What is expected => The expected response is the entire set of entries, copied exactly.

[[ Task inputs open ]]

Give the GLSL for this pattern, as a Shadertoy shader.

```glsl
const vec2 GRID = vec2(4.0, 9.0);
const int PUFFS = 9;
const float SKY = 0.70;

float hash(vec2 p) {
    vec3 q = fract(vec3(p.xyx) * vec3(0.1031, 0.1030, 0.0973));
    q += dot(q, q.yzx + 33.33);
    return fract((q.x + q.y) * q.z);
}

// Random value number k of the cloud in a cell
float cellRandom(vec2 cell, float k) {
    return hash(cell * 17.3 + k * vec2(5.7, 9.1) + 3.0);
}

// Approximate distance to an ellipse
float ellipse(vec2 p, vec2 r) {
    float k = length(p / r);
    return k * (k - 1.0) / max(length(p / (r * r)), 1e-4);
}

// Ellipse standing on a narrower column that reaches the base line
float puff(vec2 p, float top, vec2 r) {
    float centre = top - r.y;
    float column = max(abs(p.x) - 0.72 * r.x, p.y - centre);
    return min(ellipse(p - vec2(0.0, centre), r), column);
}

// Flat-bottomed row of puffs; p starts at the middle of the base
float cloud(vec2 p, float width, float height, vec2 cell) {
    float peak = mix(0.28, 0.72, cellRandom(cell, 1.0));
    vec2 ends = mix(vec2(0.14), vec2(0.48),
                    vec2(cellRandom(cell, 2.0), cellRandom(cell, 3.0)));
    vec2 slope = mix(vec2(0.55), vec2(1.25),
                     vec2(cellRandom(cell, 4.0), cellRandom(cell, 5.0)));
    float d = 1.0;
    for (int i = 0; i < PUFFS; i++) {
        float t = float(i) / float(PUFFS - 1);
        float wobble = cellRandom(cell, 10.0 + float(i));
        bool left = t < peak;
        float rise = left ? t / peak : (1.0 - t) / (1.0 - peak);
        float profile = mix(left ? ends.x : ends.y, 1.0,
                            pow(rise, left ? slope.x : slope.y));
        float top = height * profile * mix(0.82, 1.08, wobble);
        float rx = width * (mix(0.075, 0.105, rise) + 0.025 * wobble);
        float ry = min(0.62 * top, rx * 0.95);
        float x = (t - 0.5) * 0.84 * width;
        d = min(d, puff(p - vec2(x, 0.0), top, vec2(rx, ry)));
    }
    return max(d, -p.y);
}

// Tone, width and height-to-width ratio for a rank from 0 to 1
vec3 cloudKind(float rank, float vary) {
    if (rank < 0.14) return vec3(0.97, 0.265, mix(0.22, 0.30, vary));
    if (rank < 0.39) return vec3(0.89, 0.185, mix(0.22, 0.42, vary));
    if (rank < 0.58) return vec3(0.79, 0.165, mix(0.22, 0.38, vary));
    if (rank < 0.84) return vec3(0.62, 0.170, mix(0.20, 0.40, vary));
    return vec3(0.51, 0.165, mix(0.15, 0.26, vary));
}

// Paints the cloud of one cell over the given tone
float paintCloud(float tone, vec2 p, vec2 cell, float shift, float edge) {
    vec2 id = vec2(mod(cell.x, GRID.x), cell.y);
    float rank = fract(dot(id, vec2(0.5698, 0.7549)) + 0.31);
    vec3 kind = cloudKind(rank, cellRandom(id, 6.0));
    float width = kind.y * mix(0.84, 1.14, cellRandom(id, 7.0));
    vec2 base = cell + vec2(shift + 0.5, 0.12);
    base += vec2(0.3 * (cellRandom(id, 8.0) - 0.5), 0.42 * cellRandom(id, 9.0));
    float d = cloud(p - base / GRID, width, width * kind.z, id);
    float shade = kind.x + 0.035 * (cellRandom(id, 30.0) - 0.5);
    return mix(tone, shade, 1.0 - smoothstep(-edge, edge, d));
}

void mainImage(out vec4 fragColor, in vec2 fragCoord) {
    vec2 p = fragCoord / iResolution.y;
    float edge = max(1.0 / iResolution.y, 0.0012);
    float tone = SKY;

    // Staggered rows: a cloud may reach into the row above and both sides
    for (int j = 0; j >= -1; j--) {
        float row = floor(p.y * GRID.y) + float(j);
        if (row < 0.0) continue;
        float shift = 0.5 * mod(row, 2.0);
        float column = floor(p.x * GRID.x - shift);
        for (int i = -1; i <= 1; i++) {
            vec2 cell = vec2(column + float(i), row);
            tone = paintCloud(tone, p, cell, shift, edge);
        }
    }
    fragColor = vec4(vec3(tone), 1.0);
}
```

[[ Task inputs closed ]]

Solution =>
Give the GLSL for this pattern, as a Shadertoy shader.

```glsl
const vec2 GRID = vec2(4.0, 9.0);
const int PUFFS = 9;
const float SKY = 0.70;

float hash(vec2 p) {
    vec3 q = fract(vec3(p.xyx) * vec3(0.1031, 0.1030, 0.0973));
    q += dot(q, q.yzx + 33.33);
    return fract((q.x + q.y) * q.z);
}

// Random value number k of the cloud in a cell
float cellRandom(vec2 cell, float k) {
    return hash(cell * 17.3 + k * vec2(5.7, 9.1) + 3.0);
}

// Approximate distance to an ellipse
float ellipse(vec2 p, vec2 r) {
    float k = length(p / r);
    return k * (k - 1.0) / max(length(p / (r * r)), 1e-4);
}

// Ellipse standing on a narrower column that reaches the base line
float puff(vec2 p, float top, vec2 r) {
    float centre = top - r.y;
    float column = max(abs(p.x) - 0.72 * r.x, p.y - centre);
    return min(ellipse(p - vec2(0.0, centre), r), column);
}

// Flat-bottomed row of puffs; p starts at the middle of the base
float cloud(vec2 p, float width, float height, vec2 cell) {
    float peak = mix(0.28, 0.72, cellRandom(cell, 1.0));
    vec2 ends = mix(vec2(0.14), vec2(0.48),
                    vec2(cellRandom(cell, 2.0), cellRandom(cell, 3.0)));
    vec2 slope = mix(vec2(0.55), vec2(1.25),
                     vec2(cellRandom(cell, 4.0), cellRandom(cell, 5.0)));
    float d = 1.0;
    for (int i = 0; i < PUFFS; i++) {
        float t = float(i) / float(PUFFS - 1);
        float wobble = cellRandom(cell, 10.0 + float(i));
        bool left = t < peak;
        float rise = left ? t / peak : (1.0 - t) / (1.0 - peak);
        float profile = mix(left ? ends.x : ends.y, 1.0,
                            pow(rise, left ? slope.x : slope.y));
        float top = height * profile * mix(0.82, 1.08, wobble);
        float rx = width * (mix(0.075, 0.105, rise) + 0.025 * wobble);
        float ry = min(0.62 * top, rx * 0.95);
        float x = (t - 0.5) * 0.84 * width;
        d = min(d, puff(p - vec2(x, 0.0), top, vec2(rx, ry)));
    }
    return max(d, -p.y);
}

// Tone, width and height-to-width ratio for a rank from 0 to 1
vec3 cloudKind(float rank, float vary) {
    if (rank < 0.14) return vec3(0.97, 0.265, mix(0.22, 0.30, vary));
    if (rank < 0.39) return vec3(0.89, 0.185, mix(0.22, 0.42, vary));
    if (rank < 0.58) return vec3(0.79, 0.165, mix(0.22, 0.38, vary));
    if (rank < 0.84) return vec3(0.62, 0.170, mix(0.20, 0.40, vary));
    return vec3(0.51, 0.165, mix(0.15, 0.26, vary));
}

// Paints the cloud of one cell over the given tone
float paintCloud(float tone, vec2 p, vec2 cell, float shift, float edge) {
    vec2 id = vec2(mod(cell.x, GRID.x), cell.y);
    float rank = fract(dot(id, vec2(0.5698, 0.7549)) + 0.31);
    vec3 kind = cloudKind(rank, cellRandom(id, 6.0));
    float width = kind.y * mix(0.84, 1.14, cellRandom(id, 7.0));
    vec2 base = cell + vec2(shift + 0.5, 0.12);
    base += vec2(0.3 * (cellRandom(id, 8.0) - 0.5), 0.42 * cellRandom(id, 9.0));
    float d = cloud(p - base / GRID, width, width * kind.z, id);
    float shade = kind.x + 0.035 * (cellRandom(id, 30.0) - 0.5);
    return mix(tone, shade, 1.0 - smoothstep(-edge, edge, d));
}

void mainImage(out vec4 fragColor, in vec2 fragCoord) {
    vec2 p = fragCoord / iResolution.y;
    float edge = max(1.0 / iResolution.y, 0.0012);
    float tone = SKY;

    // Staggered rows: a cloud may reach into the row above and both sides
    for (int j = 0; j >= -1; j--) {
        float row = floor(p.y * GRID.y) + float(j);
        if (row < 0.0) continue;
        float shift = 0.5 * mod(row, 2.0);
        float column = floor(p.x * GRID.x - shift);
        for (int i = -1; i <= 1; i++) {
            vec2 cell = vec2(column + float(i), row);
            tone = paintCloud(tone, p, cell, shift, edge);
        }
    }
    fragColor = vec4(vec3(tone), 1.0);
}
```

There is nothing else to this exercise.